Cuban group to play with Toledo SymphonyWritten by Scott McKimmy | | email@example.com
Audience members at an upcoming concert at the Toledo Museum of Art Peristyle may find themselves succumbing to an irresistible urge to dance in the aisles.
Tiempo Libre, a two-time Grammy-nominated group based in Miami, performs Sept. 20 with the Toledo Symphony Orchestra in a two-part show that “fuses the urban rhythms of past and present Cuban music with the sophisticated sounds of the classical symphony orchestra.” The group will perform “Rumba Sinfónica” with the orchestra, a 25-minute piece that composer Ricardo Lorenz said warms up the crowd for an “electrifying” set of Cuban music to follow known as timba.
Lorenz said the combination of jazz, classical and Latino genres offers a unique experience not often duplicated. He has organized smaller performances as a composer in residency of a program with the Chicago Symphony Orchestra, where he combined symphony chamber groups with Latino bands from the barrio. “Rumba Sinfónica,” which means “symphonic party,” takes the concept “several notches higher to a much bigger scale.”
“Very rarely do you get to see a band coming together with a symphony orchestra and very rarely do you find somebody who has the guts to put them together because it’s just complicated,” Lorenz said from his office at Michigan State University, where he serves as an associate professor of composition. “The purpose of ‘Rumba Sinfónica’ is to have audiences ponder and really listen to this combination of jazz music with symphony music.
Lorenz, originally from Venezuela, collaborated with Jorge Gomez, Tiempo Libre’s pianist, who grew up in Cuba and learned to play in the street. Cuban law prohibits musicians from playing or listening to American music such as jazz, pop and blues, leaving them little choice other than Cuban classical music.
Gomez said he and his six band mates are excited by the prospect of performing in Toledo, having played venues around the country, including Minneapolis, Chicago, San Francisco and San Antonio, Texas. He considers the audience’s reaction a clear indication of whether Tiempo Libre makes a hit or miss during the performance.
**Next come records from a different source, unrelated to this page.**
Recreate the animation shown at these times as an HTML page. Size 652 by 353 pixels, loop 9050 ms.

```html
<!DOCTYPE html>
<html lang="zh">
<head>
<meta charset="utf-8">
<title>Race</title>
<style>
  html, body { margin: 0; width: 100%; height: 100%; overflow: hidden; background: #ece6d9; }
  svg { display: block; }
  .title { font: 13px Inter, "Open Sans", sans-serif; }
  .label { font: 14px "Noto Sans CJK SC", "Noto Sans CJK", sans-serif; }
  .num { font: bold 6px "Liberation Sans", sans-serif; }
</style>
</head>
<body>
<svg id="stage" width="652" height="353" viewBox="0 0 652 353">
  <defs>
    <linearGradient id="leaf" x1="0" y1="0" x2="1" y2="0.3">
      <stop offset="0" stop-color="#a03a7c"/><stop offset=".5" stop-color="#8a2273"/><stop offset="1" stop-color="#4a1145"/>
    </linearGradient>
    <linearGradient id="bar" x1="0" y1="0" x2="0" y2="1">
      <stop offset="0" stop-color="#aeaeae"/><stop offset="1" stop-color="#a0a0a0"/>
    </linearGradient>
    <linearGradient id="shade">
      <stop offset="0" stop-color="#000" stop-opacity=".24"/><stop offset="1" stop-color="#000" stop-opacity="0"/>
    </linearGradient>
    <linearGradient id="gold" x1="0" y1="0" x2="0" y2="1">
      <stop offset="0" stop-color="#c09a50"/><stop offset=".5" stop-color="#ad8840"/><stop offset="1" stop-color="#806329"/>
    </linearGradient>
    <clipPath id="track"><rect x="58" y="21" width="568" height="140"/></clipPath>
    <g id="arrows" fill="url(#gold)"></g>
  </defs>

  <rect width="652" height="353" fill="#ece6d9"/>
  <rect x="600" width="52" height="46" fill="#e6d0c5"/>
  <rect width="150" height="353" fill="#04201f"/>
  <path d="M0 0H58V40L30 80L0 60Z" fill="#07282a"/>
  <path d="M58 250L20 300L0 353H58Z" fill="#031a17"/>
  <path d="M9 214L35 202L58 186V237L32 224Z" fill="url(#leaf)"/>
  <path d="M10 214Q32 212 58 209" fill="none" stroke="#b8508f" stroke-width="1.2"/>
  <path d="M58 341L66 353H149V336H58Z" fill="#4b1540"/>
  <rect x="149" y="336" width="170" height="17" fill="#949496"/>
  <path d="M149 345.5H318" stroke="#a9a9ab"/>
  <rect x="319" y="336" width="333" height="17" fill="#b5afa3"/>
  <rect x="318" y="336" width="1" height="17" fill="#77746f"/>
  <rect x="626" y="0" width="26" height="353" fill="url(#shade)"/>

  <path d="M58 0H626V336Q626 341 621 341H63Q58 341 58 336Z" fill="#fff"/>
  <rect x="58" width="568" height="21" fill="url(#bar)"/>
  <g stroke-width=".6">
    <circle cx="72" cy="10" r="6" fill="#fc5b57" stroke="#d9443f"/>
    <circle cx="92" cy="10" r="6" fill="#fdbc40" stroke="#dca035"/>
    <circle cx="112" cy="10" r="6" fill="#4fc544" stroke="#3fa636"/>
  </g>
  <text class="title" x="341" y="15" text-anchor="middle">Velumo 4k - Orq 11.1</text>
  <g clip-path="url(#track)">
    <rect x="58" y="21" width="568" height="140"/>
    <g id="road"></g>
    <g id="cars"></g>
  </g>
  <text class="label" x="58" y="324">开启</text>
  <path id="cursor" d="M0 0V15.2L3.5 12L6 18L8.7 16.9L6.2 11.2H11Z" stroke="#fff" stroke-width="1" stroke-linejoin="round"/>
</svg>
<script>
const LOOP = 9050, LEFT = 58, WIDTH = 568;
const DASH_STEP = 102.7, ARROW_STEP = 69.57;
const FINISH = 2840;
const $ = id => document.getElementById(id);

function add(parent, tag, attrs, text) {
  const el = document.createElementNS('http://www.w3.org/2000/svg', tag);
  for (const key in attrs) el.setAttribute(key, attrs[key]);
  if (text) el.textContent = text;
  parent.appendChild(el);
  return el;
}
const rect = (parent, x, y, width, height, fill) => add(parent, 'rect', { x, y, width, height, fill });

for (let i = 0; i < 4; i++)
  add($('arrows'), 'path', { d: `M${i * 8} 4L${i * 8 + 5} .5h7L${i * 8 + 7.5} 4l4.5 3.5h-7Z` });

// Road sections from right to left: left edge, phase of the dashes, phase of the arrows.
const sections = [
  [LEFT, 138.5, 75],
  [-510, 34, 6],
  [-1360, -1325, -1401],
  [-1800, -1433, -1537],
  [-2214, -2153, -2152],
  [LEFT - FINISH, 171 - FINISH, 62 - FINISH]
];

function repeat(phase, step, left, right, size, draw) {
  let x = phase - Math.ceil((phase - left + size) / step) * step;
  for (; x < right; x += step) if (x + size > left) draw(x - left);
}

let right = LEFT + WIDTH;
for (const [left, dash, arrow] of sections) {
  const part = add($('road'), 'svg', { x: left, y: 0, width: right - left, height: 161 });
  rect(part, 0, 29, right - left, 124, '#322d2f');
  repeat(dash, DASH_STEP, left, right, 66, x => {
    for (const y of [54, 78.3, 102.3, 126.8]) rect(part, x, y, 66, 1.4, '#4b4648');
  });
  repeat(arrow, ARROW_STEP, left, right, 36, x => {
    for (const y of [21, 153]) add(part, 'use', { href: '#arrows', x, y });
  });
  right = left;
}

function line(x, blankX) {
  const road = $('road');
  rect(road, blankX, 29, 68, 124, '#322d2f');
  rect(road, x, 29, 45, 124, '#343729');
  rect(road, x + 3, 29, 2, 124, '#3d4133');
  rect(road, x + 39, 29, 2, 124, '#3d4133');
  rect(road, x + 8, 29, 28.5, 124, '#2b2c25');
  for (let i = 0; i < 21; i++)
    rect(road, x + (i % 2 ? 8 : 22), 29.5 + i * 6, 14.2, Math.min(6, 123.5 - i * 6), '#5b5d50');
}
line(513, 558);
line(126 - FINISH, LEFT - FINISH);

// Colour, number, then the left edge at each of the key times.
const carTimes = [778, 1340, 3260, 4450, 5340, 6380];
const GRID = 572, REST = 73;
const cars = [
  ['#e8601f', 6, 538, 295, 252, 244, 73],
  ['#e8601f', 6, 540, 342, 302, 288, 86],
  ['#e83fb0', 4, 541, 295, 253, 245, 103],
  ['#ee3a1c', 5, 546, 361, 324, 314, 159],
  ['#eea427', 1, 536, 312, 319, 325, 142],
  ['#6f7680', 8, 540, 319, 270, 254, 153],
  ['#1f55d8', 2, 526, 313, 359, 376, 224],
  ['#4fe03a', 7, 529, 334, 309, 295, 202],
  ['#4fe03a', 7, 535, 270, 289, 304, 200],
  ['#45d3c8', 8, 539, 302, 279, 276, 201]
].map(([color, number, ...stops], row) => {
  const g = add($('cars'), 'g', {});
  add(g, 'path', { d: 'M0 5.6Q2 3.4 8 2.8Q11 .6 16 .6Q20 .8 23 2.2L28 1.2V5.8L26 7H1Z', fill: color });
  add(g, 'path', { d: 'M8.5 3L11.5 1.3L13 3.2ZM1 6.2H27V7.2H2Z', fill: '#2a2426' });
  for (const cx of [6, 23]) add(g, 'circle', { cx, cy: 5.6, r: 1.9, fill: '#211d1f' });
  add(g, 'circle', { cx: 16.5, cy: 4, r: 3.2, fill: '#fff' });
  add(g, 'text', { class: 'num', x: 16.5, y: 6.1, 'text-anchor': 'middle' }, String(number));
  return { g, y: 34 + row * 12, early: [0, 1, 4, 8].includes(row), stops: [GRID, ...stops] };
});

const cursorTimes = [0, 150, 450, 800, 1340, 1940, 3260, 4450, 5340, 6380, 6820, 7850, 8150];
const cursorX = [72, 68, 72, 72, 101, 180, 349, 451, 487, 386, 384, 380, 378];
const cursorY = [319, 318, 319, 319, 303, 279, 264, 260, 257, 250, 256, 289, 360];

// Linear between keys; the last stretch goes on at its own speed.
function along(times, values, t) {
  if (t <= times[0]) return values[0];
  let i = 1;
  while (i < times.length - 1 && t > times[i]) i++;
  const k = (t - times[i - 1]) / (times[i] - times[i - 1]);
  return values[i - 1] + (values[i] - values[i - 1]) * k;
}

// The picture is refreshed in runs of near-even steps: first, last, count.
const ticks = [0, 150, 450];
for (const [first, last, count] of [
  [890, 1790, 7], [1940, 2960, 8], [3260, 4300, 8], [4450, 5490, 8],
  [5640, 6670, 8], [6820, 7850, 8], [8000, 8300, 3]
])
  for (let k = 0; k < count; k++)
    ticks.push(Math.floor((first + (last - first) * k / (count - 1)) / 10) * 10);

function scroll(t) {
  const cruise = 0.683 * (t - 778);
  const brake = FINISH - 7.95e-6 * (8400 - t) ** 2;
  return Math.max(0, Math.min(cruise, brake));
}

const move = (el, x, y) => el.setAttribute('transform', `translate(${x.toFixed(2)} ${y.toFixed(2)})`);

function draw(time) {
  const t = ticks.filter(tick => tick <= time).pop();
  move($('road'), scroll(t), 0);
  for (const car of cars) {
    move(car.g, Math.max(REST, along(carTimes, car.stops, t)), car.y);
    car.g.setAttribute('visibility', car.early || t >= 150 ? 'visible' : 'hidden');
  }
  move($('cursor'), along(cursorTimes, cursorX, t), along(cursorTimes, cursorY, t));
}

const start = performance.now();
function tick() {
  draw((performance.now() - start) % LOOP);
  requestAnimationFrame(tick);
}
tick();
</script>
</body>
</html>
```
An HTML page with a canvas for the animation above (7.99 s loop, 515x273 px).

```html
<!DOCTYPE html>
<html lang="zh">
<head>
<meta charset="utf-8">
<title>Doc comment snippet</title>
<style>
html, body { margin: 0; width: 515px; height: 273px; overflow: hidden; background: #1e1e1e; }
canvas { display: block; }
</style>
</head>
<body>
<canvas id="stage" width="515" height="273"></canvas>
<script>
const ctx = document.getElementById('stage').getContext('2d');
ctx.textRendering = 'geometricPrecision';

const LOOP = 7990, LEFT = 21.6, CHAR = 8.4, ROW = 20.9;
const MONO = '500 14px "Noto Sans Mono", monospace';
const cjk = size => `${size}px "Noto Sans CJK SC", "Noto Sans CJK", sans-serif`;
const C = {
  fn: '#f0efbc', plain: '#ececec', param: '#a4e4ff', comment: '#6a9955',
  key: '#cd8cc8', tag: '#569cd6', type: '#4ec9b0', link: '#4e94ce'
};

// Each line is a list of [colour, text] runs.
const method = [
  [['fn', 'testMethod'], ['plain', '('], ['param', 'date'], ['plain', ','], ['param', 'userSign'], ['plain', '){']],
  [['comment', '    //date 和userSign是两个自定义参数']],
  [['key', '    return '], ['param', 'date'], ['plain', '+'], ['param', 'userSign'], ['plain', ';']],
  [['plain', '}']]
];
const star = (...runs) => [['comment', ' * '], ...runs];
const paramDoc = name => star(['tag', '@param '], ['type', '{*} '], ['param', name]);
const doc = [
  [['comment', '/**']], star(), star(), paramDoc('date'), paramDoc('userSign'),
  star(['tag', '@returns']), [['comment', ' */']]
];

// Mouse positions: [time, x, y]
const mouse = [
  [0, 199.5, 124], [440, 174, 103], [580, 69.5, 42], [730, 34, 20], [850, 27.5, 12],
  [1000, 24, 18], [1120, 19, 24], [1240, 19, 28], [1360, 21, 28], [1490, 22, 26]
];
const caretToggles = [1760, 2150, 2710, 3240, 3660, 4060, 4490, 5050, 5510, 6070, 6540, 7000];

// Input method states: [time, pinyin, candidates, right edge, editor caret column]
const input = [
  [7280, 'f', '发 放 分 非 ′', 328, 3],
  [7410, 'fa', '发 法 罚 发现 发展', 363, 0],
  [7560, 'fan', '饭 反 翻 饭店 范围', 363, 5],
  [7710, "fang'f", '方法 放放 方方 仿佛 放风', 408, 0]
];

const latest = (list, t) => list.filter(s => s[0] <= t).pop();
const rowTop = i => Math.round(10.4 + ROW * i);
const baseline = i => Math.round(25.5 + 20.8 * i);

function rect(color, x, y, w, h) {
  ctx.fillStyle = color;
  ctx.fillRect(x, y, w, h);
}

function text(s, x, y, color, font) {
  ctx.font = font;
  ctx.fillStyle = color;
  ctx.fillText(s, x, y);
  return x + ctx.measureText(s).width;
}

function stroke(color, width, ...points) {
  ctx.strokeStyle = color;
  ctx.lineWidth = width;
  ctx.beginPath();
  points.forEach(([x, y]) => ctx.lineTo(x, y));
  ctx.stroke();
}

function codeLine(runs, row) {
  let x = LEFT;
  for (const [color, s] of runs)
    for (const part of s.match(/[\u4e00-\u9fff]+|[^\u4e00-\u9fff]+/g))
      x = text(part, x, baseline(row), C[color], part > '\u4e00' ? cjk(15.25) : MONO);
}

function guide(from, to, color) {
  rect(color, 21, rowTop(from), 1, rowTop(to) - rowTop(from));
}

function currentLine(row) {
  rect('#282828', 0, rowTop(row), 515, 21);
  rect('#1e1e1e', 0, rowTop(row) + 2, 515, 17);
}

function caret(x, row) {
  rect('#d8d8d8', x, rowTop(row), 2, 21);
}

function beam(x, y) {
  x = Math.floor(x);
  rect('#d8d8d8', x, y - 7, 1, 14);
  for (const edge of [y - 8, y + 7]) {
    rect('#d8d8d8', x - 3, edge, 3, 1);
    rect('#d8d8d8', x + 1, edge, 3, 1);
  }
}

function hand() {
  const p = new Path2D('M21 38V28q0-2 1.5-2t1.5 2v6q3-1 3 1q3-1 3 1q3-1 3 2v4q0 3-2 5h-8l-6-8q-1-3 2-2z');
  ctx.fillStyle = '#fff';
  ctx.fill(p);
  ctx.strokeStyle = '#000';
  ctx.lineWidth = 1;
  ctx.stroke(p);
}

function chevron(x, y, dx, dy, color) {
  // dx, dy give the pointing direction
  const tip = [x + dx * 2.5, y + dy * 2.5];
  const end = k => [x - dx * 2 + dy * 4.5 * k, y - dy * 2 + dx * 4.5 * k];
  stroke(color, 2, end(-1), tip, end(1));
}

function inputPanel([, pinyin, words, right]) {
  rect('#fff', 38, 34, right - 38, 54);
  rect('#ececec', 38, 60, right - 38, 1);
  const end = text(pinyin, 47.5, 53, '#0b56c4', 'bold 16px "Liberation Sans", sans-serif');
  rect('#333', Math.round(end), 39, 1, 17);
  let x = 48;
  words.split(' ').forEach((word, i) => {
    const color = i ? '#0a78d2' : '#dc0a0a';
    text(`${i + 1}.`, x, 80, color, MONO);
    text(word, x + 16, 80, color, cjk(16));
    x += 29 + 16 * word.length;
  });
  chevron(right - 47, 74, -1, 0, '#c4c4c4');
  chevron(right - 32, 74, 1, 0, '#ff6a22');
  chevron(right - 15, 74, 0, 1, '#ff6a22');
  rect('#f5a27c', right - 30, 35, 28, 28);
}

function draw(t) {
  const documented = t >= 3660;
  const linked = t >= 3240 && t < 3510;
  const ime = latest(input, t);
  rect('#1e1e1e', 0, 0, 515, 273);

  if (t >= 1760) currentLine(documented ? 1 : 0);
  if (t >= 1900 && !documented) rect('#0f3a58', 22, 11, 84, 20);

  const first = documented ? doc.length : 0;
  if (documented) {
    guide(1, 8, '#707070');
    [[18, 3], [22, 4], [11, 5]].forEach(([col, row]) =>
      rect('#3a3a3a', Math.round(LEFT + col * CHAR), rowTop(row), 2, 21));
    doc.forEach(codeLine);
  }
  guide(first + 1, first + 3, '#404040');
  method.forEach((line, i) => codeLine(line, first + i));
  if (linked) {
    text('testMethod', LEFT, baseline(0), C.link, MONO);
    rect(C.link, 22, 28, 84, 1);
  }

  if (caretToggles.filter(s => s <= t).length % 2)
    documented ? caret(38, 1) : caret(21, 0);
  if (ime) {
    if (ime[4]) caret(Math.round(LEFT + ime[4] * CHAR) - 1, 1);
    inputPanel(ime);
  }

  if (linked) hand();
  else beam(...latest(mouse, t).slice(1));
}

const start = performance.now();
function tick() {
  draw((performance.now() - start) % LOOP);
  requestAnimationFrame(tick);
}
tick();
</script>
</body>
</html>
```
“At the end of the piece, yes, [they dance] because it gets crazy,” Gomez said from his Miami studio. “The style of music that we play is called timba; we play to see people dance. So it’s normal to see people dancing. If they don’t dance, we are tired.”
The performance begins at 8 p.m., with Chelsea Tipton II conducting. The Peristyle will host a “Salsa Dance Party” at 6 p.m. offering ticket holders free dance lessons by Matt and Paulette of The Dance Clinic. Tickets range from $25 to $35 and are available by phone at (419) 246-8000 or online at www.toledosymphony.com.